A key aspect of the ShakeOut is the integration of comprehensive science-based earthquake research and the lessons learned from decades of social science research about why people get prepared. The result is a “teachable moment” on par with having an actual earthquake (often followed by increased interest in getting ready for earthquakes). ShakeOut creates the sense of urgency that is needed for people, organizations, and communities to get prepared, to practice what to do to be safe, and to learn what plans need to be improved.
Not just any drill will accomplish this; it needs to be big. It must inspire communities to come together. It must involve children at school and parents at work, prompting conversations at home. It must allow every organization, city, etc., to make it their own event.
This is also a good time for utilities and other water systems – and their leadership – to consider their disaster plans. Are you disaster-resilient? What would you do in the event of an earthquake to keep your water or wastewater plant operating? Do you have contingency plans for obtaining drinking water or getting emergency assistance from a nearby system? These are things to consider as you think about a major disaster hitting your area
The 2011 ShakeOut drill will be the largest earthquake preparedness event in central U.S. history. To participate, go to www.ShakeOut.org/centralus and pledge your family, school, business, or organization’s participation in the drill. Registered participants will receive information on how to plan their drill and how to create a dialogue with others about earthquake preparedness.
All organizers ask is that participants register (so they can be counted and receive communications), and at the minimum practice "drop, cover, and hold on" at the specified time.

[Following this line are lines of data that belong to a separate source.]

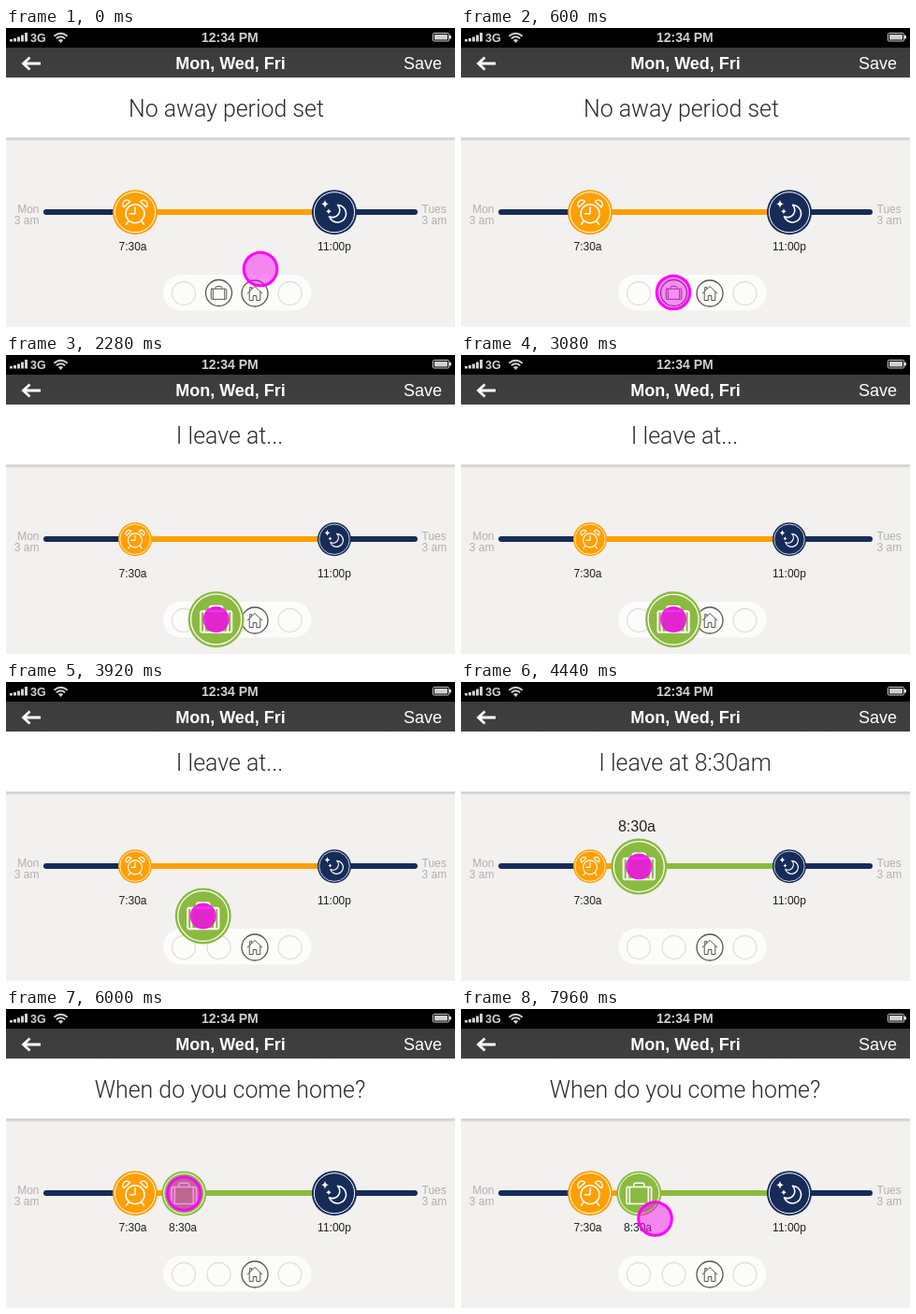
An HTML page for the animation above (8 s loop, 480x320 px).

```html
<!DOCTYPE html>
<html lang="en">
<head>
<meta charset="utf-8">
<title>Away period</title>
<style>
  html, body { margin: 0; width: 100%; height: 100%; overflow: hidden; background: #f2f1ef; }
  svg { display: block; width: 480px; height: 320px; font-family: "Liberation Sans", Arial, sans-serif; }
  .line { fill: none; stroke: currentColor; stroke-linecap: round; stroke-linejoin: round; }
  .title { font: 300 24.9px Roboto, sans-serif; fill: #2b2b2b; text-anchor: middle; }
  .time { font-size: 12px; fill: #222; text-anchor: middle; }
  .end { font-size: 12px; fill: #b1b0ae; }
  .slot { fill: none; stroke: #e0dfdd; stroke-width: 1.3; }
</style>
</head>
<body>
<svg viewBox="0 0 480 320">
  <defs>
    <linearGradient id="bar" x2="0" y2="1">
      <stop offset="0" stop-color="#3b3b3b"/><stop offset="1" stop-color="#404040"/>
    </linearGradient>
    <linearGradient id="shade" x2="0" y2="1">
      <stop offset="0" stop-color="#b9b8b6"/><stop offset="1" stop-color="#f2f1ef"/>
    </linearGradient>
    <g id="badge">
      <circle r="24" fill="currentColor"/>
      <circle r="21.6" fill="none" stroke="#fff"/>
    </g>
    <g id="clock" class="line" stroke-width="1.5">
      <circle cy="1.500" r="10"/>
      <path d="M0-5.500V1.500H-5.500M-7 9.500L-9.500 13M7 9.500L9.500 13"/>
      <path d="M-12-5.500A4.400 4.400 0 0 1-5.500-11.500ZM12-5.500A4.400 4.400 0 0 0 5.500-11.500Z"/>
    </g>
    <g id="moon" class="line" stroke-width="1.6">
      <path d="M3.500-7.800A9.300 9.300 0 1 1-5.500 4.500A7.700 7.700 0 0 0 3.500-7.800Z"/>
      <path fill="currentColor" stroke="none" d="M-10-13.500Q-9.500-9.500-6-9Q-9.500-8.500-10-4.500Q-10.500-8.500-14-9Q-10.500-9.500-10-13.500Z
        M-6-4Q-5.700-1.300-3.200-1Q-5.700-.7-6 2Q-6.300-.7-8.800-1Q-6.300-1.300-6-4Z"/>
    </g>
    <g id="case" class="line" stroke-width="1.6">
      <rect x="-13.300" y="-7" width="26.600" height="18" rx="1.500"/>
      <path d="M-5.500-7.500V-9.500Q-5.500-11.300-3.700-11.300H3.700Q5.500-11.300 5.500-9.500V-7.500M-10-6.500V10.500M10-6.500V10.500"/>
    </g>
    <g id="home" class="line" stroke-width="1">
      <path d="M-7.800 0L0-7.500L7.800 0M-5.800-1.500V7.500H-1.800V2.500H1.800V7.500H5.800V-1.500M-5.300-2.800V-6.500H-3.300V-4.700"/>
    </g>
  </defs>

  <rect width="480" height="320" fill="#f2f1ef"/>
  <rect y="117" width="480" height="4" fill="url(#shade)"/>
  <rect y="53" width="480" height="64.500" fill="#fff"/>
  <rect y="21" width="480" height="32" fill="url(#bar)"/>
  <rect width="480" height="21" fill="#000"/>

  <g fill="#d0d0d0">
    <path d="M4 12h3v2.500h-3zM8 11h3v3.500h-3zM12 9.500h3v5h-3zM16 7.500h3v7h-3zM20 5h3v9.500h-3z"/>
    <text x="26" y="14.500" font-size="12.500" font-weight="700">3G</text>
    <path d="M58.500 16L55.800 13Q58.500 11 61.200 13Z"/>
    <path d="M53.800 11.300Q58.500 7.300 63.200 11.300M51.300 8.700Q58.500 2.900 65.700 8.700" fill="none" stroke="#d0d0d0" stroke-width="1.800"/>
    <text x="239.400" y="14.800" font-size="14" font-weight="700" text-anchor="middle">12:34 PM</text>
    <rect x="456.500" y="5.500" width="17" height="8.500" rx="1" fill="none" stroke="#d0d0d0"/>
    <path d="M458 7h14v5.500h-14zM474 8h2v3.500h-2z"/>
  </g>
  <g fill="#fff">
    <path d="M37 38H19M25.500 31.500L18.500 38L25.500 44.500" fill="none" stroke="#fff" stroke-width="2.800"/>
    <text x="240" y="44" font-size="18" font-weight="700" text-anchor="middle">Mon, Wed, Fri</text>
    <text x="425" y="44" font-size="18">Save</text>
  </g>
  <text id="title" class="title" y="95"></text>

  <g class="end">
    <text x="35.500" y="197.500" text-anchor="end">Mon</text>
    <text x="35.500" y="209.700" text-anchor="end">3 am</text>
    <text x="444.500" y="197.500">Tues</text>
    <text x="444.500" y="209.700">3 am</text>
  </g>
  <g fill="none" stroke-width="6">
    <path d="M43 197H437" stroke="#162b58" stroke-linecap="round"/>
    <path d="M138 197H351" stroke="#ff9f00"/>
    <path id="away" d="M190 197H351" stroke="#8bba40"/>
  </g>
  <text class="time" x="135.500" y="237.500">7:30a</text>
  <text class="time" x="351" y="237.500">11:00p</text>
  <text id="leave" class="time">8:30a</text>

  <g id="wake"><use href="#badge" color="#ff9f00"/><use href="#clock" color="#fff"/></g>
  <g id="night"><use href="#badge" color="#162b58"/><use href="#moon" color="#fff"/></g>

  <rect x="168" y="264" width="158.500" height="38.500" rx="19.200" fill="#fcfcfb"/>
  <circle class="slot" cx="190" cy="284" r="12.500"/>
  <circle class="slot" cx="227.500" cy="284" r="12.500"/>
  <circle class="slot" cx="303.500" cy="284" r="12.500"/>
  <g transform="translate(266 284)" color="#555">
    <circle class="line" r="14" stroke-width="1.300"/>
    <use href="#home"/>
  </g>
  <g id="idle" transform="translate(227.500 283.500)" color="#555">
    <circle r="14" fill="#fcfcfb" stroke="#555" stroke-width="1.300"/>
    <use href="#case" transform="scale(.62)"/>
  </g>
  <g id="bag"><use href="#badge" color="#8bba40"/><use href="#case" color="#fff"/></g>
  <circle id="touch" stroke="#f0f" fill="#f505ee"/>
</svg>

<script>
const LOOP = 8000, STEP = 40;
const $ = id => document.getElementById(id);
const set = (id, attrs) => { for (const k in attrs) $(id).setAttribute(k, attrs[k]); };
const show = (id, on) => set(id, { visibility: on ? 'visible' : 'hidden' });

const linear = p => p;
const easeIn = p => p * p;
const easeOut = p => 1 - (1 - p) ** 2;
const easeBoth = p => p * p * (3 - 2 * p);

// key: [time, value, ease into this key]
function track(keys, t) {
  const i = keys.findIndex(k => k[0] > t);
  if (i < 0) return keys[keys.length - 1][1];
  if (i === 0) return keys[0][1];
  const [t0, a] = keys[i - 1], [t1, b, ease = linear] = keys[i];
  return a + (b - a) * ease((t - t0) / (t1 - t0));
}

const fingerX = [[0, 272], [600, 227, easeOut], [3520, 227], [4360, 192, easeBoth], [4440, 190.3], [7680, 190.3], [7960, 207.5, easeIn]];
const fingerY = [[0, 258], [600, 283, easeOut], [3520, 283], [4360, 213, easeBoth], [4440, 197.5], [7680, 197.5], [7960, 224.5, easeIn]];
const press = [[1400, 0], [1640, 1, easeBoth], [5720, 1], [6000, 0, easeBoth]];
const lift = [[1560, 0], [1880, 1, easeBoth], [5720, 1], [6000, 0, easeBoth]];
const swing = [[2240, 0], [3080, 2 * Math.PI, easeBoth]];

const titles = [
  [5840, 'When do you come home?', 239.5],
  [4400, 'I leave at 8:30am', 239.5],
  [1640, 'I leave at...', 239],
  [0, 'No away period set', 235.5]
];

function finger(t) {
  if (t < 2240 || t > 3080) return [track(fingerX, t), track(fingerY, t)];
  const u = track(swing, t);
  return [243.5 - 61.5 * Math.sin(u + 0.271), 283 - 31 * (1 - Math.cos(u))];
}

const place = (id, x, y, s) => set(id, { transform: `translate(${x} ${y}) scale(${s})` });

function draw(t) {
  const [x, y] = finger(t), held = track(press, t), up = track(lift, t);
  const dropped = t >= 4400, settled = t >= 5840;

  const [, text, mid] = titles.find(k => t >= k[0]);
  if ($('title').textContent !== text) $('title').textContent = text;
  set('title', { x: mid });

  place('wake', 138, 197.2, 1 - up / 4);
  place('night', 351, 197.2, 1 - up / 4);

  show('idle', t < 1600);
  show('bag', t >= 1600);
  const pos = t >= 4440 ? [190.3, 197.5] : [x, y];
  place('bag', ...pos, dropped ? 1 + up / 4 : 0.6 + up * 0.65);

  show('away', dropped);
  show('leave', dropped);
  set('leave', settled ? { x: 189, y: 237.5 } : { x: 188, y: 160 });
  $('leave').style.fontSize = settled ? '12px' : '16px';

  set('touch', {
    cx: x, cy: y,
    r: 17.8 - 4.5 * held,
    'stroke-width': 3 - 1.5 * held,
    'stroke-opacity': 1 - 0.2 * held,
    'fill-opacity': 0.45 + 0.37 * held
  });
}

const start = performance.now();
function tick() {
  const t = (performance.now() - start) % LOOP;
  draw(Math.floor(t / STEP) * STEP);
  requestAnimationFrame(tick);
}
draw(0);
requestAnimationFrame(tick);
</script>
</body>
</html>
```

It is only a five minute commitment for something that can save your life. It all begins with registering, which is free and open to everyone.